Saved entries:

========================================================================

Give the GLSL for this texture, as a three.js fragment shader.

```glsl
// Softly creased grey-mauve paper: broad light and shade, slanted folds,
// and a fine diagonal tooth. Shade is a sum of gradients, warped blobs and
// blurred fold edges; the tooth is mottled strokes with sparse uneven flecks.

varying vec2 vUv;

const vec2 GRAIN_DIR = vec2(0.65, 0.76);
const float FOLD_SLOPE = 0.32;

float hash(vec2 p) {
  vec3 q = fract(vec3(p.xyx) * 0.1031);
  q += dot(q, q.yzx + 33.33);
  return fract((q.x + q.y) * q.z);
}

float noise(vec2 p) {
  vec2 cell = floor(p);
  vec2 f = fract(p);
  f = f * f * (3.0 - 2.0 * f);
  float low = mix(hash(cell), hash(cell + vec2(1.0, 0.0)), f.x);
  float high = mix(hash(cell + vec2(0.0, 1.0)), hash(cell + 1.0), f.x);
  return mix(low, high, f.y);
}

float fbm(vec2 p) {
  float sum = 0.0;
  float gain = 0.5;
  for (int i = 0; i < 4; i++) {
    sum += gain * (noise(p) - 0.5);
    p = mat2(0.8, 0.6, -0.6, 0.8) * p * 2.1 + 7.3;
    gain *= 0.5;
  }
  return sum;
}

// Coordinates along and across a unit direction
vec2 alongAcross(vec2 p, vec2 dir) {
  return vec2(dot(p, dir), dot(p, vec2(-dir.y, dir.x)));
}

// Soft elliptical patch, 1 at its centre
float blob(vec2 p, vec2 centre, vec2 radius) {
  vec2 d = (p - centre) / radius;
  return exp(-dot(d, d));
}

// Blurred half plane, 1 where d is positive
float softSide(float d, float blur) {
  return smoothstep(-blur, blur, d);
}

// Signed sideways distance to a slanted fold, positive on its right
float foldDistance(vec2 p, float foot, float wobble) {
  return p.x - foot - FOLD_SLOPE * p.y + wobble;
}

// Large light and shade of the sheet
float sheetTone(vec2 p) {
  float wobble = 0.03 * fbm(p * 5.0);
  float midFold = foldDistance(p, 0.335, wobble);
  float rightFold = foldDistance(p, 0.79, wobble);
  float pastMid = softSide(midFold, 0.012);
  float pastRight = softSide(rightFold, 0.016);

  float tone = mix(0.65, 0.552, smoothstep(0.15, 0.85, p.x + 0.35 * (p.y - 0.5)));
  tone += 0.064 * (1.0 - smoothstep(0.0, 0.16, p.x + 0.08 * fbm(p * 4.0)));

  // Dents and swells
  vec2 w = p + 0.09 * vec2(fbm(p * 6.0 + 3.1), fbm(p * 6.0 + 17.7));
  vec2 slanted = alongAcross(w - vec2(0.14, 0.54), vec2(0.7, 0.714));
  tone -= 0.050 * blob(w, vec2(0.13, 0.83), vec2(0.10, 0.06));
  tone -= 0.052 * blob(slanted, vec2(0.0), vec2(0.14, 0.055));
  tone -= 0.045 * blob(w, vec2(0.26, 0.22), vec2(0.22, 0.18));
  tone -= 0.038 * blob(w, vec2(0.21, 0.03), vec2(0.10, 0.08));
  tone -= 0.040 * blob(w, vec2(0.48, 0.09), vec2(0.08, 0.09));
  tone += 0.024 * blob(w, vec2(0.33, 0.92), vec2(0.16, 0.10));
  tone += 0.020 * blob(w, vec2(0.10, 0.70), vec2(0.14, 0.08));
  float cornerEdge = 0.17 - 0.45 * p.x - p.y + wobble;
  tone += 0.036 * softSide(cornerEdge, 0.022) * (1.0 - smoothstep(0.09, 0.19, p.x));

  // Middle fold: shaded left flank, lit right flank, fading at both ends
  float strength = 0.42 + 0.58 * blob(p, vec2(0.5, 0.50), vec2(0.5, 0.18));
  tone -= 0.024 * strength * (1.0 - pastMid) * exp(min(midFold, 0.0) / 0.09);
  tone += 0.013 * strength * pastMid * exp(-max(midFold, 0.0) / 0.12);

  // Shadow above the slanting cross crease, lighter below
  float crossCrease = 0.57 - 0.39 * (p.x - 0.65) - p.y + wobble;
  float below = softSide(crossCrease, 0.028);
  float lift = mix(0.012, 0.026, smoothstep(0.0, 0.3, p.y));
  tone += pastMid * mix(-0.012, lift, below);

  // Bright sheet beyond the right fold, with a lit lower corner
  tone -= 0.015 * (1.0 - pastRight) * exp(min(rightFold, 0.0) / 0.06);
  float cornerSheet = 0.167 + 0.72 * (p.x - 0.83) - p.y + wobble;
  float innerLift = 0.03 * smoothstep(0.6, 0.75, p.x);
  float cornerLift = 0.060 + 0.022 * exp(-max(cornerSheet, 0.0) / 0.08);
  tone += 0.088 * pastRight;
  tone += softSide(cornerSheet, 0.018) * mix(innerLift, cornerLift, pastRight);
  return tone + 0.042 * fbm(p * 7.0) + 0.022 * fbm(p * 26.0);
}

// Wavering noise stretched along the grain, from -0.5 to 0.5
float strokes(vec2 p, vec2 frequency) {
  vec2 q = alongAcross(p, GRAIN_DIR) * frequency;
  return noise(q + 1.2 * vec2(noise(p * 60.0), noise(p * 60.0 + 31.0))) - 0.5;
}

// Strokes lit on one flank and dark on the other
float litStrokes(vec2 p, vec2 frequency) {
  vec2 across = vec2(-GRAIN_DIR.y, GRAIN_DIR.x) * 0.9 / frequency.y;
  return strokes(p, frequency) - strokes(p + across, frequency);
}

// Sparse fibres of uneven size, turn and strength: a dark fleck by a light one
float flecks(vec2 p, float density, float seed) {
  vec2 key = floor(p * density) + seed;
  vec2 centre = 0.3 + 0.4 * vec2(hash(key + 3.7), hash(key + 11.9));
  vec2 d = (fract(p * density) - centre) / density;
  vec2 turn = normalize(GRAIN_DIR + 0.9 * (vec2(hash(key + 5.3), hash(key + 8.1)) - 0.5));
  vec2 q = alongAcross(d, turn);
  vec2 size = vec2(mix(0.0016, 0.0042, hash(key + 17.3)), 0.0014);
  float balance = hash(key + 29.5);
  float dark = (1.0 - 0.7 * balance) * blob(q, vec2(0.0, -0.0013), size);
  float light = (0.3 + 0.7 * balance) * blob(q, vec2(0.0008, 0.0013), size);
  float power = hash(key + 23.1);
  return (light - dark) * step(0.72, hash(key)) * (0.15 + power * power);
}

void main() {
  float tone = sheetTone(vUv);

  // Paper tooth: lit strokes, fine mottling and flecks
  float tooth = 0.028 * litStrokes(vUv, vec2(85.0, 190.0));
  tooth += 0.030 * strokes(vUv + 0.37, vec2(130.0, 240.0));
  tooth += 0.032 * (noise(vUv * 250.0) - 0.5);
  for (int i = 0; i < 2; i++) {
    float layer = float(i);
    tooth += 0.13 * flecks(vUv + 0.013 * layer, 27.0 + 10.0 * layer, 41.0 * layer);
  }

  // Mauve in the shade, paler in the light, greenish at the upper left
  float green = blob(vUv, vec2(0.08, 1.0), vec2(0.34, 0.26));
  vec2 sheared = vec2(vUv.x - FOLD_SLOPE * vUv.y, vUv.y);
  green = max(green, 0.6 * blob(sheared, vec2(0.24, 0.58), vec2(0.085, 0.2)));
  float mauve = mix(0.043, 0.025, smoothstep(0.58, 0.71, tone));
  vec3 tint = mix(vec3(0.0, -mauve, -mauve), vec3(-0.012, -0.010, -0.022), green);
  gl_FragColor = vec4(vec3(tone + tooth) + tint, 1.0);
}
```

========================================================================

> **WORK REQUEST**
The answer must consist of every line from the data that contains the word "fine".

> **ANSWER BELOW**
// and a fine diagonal tooth. Shade is a sum of gradients, warped blobs and
  // Paper tooth: lit strokes, fine mottling and flecks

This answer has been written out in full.